Find each line below where the word "that" occurs, and copy it.

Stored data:
-*-*-
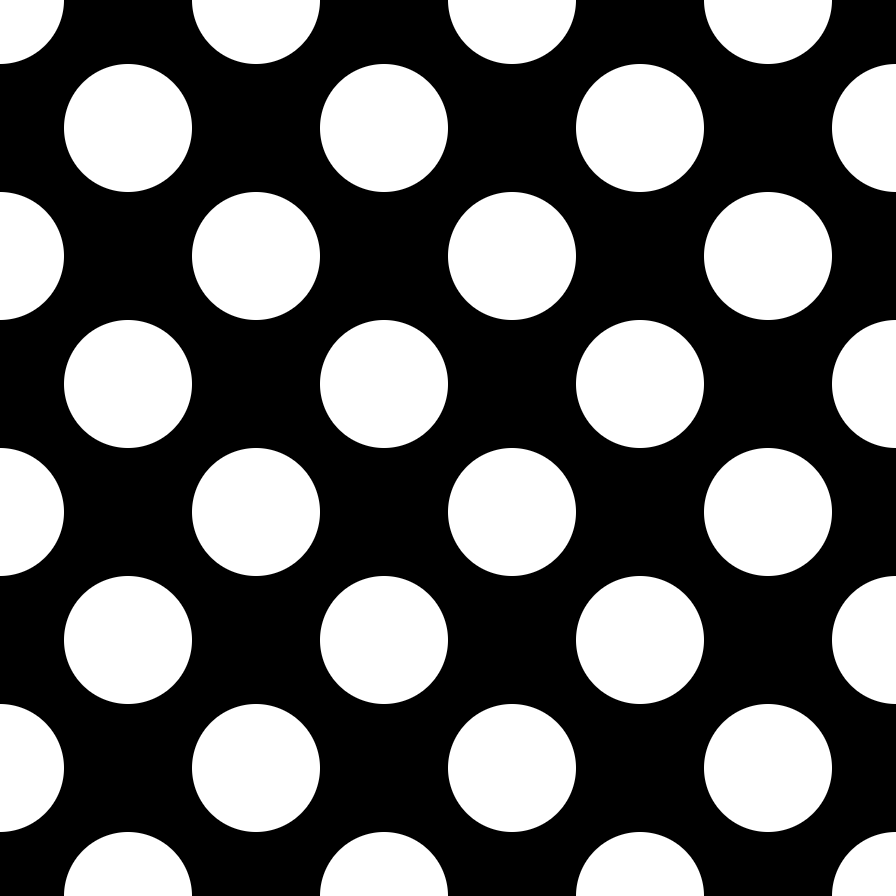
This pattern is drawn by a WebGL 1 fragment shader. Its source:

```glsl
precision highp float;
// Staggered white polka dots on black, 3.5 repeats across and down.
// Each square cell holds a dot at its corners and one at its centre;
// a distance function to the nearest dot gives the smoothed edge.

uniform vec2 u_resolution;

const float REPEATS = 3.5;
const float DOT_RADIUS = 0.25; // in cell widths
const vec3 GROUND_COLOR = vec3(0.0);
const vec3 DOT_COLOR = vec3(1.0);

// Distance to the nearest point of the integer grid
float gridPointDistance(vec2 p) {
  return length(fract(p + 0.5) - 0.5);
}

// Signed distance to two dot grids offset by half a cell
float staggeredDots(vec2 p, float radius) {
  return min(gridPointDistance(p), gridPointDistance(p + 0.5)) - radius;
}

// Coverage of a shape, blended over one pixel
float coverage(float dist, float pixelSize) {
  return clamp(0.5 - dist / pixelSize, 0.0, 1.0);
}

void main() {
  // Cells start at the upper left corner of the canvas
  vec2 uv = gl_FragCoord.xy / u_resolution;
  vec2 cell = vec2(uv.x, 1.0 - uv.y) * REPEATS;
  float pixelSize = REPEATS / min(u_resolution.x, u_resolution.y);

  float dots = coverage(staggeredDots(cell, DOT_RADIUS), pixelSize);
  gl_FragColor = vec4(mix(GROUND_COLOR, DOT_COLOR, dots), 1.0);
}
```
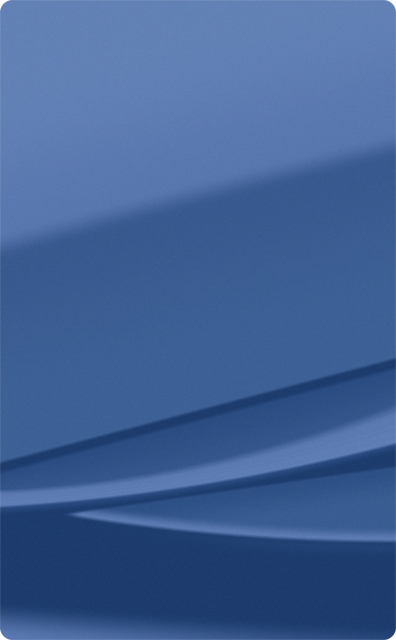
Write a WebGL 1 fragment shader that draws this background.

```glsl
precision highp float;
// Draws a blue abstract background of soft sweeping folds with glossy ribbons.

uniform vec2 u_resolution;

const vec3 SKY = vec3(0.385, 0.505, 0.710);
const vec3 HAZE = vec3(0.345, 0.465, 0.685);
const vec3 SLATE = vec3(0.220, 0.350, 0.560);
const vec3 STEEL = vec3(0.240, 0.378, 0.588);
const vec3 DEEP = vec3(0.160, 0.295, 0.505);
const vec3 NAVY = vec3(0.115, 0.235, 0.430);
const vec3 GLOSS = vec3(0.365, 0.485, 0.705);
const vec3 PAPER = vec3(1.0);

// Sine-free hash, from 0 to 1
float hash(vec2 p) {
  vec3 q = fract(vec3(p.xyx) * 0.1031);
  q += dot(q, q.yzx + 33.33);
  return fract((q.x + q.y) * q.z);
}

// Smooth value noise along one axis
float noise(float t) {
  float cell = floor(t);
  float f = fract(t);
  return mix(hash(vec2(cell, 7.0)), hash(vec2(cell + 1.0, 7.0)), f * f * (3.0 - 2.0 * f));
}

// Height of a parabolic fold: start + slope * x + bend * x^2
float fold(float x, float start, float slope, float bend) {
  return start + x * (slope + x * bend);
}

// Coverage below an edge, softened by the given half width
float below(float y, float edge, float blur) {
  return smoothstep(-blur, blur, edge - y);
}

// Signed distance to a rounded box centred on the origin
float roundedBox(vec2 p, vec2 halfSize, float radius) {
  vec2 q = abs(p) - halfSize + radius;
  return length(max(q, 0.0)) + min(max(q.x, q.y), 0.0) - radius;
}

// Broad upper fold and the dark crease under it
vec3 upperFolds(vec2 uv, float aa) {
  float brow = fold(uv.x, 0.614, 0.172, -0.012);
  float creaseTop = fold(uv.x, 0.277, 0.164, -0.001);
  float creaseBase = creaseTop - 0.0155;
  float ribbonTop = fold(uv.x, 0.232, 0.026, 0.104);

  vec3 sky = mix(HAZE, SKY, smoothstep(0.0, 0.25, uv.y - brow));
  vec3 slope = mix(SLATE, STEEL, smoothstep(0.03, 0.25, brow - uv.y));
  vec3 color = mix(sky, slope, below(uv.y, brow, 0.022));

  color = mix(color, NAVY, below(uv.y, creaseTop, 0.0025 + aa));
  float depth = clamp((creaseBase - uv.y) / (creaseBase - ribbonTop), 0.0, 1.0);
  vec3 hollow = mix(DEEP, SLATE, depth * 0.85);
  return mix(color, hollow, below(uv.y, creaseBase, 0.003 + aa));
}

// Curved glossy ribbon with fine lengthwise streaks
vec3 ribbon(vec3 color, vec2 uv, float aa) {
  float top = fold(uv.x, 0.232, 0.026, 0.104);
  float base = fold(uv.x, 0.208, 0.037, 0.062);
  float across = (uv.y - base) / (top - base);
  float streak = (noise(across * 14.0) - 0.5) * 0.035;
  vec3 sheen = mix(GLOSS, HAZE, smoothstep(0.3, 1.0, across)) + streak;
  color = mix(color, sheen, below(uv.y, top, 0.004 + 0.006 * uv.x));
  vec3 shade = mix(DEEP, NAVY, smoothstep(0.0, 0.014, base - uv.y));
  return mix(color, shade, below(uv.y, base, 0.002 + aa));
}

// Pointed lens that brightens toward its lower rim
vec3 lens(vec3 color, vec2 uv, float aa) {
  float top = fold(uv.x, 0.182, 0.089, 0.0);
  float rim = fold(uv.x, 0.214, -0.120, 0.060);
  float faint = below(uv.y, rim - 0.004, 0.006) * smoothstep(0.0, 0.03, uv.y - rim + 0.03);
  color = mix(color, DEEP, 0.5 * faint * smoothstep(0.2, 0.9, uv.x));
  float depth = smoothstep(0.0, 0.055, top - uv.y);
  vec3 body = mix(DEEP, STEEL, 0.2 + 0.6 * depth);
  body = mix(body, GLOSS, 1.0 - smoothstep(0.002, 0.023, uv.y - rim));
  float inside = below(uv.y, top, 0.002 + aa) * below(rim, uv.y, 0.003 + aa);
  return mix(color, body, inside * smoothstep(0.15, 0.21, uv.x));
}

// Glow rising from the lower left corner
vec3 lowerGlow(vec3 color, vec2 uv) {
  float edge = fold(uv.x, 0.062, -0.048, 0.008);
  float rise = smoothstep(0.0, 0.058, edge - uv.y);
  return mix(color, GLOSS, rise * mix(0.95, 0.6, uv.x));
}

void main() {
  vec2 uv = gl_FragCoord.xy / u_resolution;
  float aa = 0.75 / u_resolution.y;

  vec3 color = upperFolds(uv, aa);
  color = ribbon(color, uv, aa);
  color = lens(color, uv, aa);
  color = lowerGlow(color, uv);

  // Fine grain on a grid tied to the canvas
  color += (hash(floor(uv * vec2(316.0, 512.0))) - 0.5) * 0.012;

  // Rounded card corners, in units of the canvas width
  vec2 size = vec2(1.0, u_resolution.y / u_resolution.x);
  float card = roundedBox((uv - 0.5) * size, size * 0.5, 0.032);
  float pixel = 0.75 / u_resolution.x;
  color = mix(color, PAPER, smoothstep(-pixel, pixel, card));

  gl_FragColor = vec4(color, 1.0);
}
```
-*-*-
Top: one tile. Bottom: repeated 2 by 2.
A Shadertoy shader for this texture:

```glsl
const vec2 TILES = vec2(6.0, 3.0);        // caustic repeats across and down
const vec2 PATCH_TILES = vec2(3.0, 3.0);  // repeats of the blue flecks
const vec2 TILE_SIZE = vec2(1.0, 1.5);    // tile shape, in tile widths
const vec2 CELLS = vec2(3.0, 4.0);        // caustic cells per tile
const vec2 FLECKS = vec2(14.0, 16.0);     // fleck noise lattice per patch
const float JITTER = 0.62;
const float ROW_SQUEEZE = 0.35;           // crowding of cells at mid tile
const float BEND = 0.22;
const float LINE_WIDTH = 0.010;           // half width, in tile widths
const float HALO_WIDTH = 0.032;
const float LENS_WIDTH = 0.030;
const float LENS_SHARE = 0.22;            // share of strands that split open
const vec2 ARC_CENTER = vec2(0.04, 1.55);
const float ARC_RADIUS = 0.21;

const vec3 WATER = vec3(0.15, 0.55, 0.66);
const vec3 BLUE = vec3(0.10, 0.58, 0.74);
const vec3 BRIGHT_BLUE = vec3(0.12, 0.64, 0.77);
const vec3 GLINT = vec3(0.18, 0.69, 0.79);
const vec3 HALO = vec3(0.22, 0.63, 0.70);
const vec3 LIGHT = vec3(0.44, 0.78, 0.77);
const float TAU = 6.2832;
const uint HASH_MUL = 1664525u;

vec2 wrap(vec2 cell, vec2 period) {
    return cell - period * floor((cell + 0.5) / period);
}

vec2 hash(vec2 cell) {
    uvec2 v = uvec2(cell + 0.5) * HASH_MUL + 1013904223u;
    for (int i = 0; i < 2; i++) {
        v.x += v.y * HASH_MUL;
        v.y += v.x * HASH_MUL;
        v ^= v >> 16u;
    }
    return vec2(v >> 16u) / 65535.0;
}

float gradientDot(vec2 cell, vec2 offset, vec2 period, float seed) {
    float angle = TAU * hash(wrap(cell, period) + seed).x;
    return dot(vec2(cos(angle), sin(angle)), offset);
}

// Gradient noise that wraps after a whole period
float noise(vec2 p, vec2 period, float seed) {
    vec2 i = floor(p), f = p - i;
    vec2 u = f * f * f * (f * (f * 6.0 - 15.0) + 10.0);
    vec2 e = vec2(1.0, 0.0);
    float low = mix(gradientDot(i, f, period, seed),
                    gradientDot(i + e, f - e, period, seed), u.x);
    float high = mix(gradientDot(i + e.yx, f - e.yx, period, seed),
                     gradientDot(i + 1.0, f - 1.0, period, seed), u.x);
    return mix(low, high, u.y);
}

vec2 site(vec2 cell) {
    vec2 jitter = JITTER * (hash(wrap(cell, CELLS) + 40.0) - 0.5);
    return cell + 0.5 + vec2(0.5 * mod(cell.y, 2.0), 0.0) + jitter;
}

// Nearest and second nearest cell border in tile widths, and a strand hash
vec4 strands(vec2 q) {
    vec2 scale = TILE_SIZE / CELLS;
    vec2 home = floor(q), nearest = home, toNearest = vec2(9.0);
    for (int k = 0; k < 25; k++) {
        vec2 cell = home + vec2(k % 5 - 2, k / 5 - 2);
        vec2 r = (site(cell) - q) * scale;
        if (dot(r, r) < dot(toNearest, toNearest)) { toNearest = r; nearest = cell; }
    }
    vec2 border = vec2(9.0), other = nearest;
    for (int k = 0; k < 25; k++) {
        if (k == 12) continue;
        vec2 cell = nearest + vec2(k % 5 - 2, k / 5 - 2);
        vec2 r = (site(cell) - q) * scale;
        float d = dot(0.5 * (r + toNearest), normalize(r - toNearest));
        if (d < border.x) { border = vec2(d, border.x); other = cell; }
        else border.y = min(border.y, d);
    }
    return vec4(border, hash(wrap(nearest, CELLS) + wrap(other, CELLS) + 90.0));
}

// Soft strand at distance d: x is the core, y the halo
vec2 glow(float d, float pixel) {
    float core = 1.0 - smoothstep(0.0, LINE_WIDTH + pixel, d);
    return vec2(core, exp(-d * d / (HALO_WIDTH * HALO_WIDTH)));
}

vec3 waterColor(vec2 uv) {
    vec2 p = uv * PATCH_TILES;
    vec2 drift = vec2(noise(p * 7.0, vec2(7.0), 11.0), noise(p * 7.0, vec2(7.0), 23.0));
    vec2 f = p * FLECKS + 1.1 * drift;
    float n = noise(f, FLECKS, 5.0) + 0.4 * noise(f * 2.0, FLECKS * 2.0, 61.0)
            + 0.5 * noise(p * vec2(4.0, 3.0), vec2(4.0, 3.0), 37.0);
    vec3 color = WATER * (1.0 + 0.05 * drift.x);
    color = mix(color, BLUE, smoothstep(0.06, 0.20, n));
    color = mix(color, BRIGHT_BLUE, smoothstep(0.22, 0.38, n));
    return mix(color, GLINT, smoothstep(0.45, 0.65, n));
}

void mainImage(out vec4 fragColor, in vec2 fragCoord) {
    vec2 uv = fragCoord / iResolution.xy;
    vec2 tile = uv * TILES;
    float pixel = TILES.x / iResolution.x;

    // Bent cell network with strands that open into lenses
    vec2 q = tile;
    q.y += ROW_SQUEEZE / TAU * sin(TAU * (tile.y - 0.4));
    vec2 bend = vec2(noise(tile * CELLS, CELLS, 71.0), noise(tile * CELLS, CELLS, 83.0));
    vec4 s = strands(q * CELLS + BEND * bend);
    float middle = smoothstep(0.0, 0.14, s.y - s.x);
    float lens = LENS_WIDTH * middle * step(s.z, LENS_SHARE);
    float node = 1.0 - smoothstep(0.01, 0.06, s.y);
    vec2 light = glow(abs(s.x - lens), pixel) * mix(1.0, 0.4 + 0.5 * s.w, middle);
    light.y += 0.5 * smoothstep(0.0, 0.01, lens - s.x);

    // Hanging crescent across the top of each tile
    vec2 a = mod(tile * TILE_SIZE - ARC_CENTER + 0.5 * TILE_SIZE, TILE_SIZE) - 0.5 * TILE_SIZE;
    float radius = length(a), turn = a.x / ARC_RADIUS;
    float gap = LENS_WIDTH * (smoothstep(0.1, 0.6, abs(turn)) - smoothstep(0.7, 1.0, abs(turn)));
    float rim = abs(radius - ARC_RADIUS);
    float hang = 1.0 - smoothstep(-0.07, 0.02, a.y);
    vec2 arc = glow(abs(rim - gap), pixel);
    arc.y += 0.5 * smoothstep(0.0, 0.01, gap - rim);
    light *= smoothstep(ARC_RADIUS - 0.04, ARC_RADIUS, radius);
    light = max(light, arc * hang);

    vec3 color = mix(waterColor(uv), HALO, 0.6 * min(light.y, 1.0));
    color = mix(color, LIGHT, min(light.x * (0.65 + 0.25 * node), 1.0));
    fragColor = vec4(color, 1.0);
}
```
-*-*-
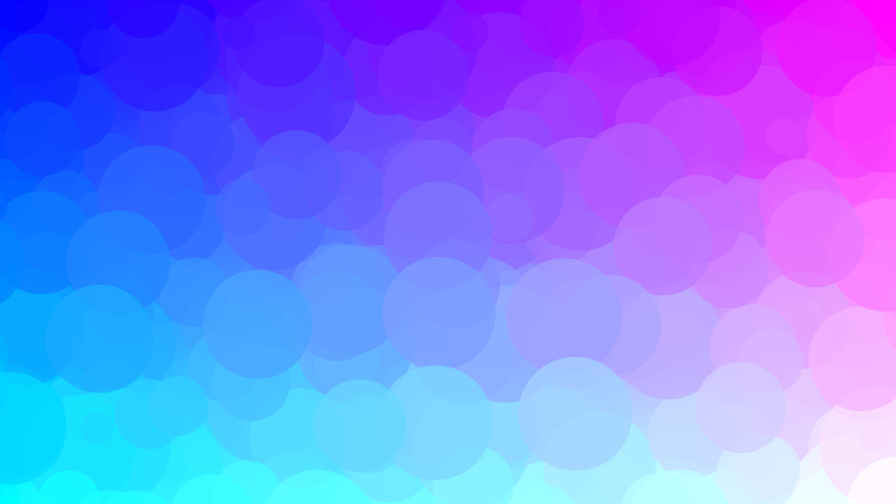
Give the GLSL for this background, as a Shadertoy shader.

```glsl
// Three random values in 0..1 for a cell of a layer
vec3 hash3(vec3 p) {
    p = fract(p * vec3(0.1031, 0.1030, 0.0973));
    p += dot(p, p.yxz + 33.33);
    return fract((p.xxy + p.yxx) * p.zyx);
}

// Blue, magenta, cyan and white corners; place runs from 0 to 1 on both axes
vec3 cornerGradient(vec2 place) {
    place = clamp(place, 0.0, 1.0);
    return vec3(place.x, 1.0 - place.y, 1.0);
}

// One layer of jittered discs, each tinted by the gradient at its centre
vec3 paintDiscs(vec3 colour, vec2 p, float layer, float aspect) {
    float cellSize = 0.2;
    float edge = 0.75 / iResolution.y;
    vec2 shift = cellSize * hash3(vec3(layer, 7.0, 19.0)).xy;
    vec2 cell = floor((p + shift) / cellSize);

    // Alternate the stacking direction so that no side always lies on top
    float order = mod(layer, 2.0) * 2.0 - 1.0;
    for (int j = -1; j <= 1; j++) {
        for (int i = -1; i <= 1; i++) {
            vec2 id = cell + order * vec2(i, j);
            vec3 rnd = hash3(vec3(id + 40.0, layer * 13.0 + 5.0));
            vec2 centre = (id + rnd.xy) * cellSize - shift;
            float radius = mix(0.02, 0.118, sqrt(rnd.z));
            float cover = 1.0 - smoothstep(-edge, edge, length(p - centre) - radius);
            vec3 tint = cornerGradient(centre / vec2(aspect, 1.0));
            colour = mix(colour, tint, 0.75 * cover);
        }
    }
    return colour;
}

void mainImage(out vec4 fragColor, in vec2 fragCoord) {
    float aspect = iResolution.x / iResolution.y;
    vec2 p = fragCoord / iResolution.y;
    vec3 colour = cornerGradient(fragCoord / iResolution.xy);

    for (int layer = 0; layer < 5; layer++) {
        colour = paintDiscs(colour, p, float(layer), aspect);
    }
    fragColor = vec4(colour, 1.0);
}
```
-*-*-
▸ Exercise output:
Write a WebGL 1 fragment shader that draws this background.
// Pointed lens that brightens toward its lower rim
const float LENS_SHARE = 0.22;            // share of strands that split open
// Gradient noise that wraps after a whole period
    // Bent cell network with strands that open into lenses
    // Alternate the stacking direction so that no side always lies on top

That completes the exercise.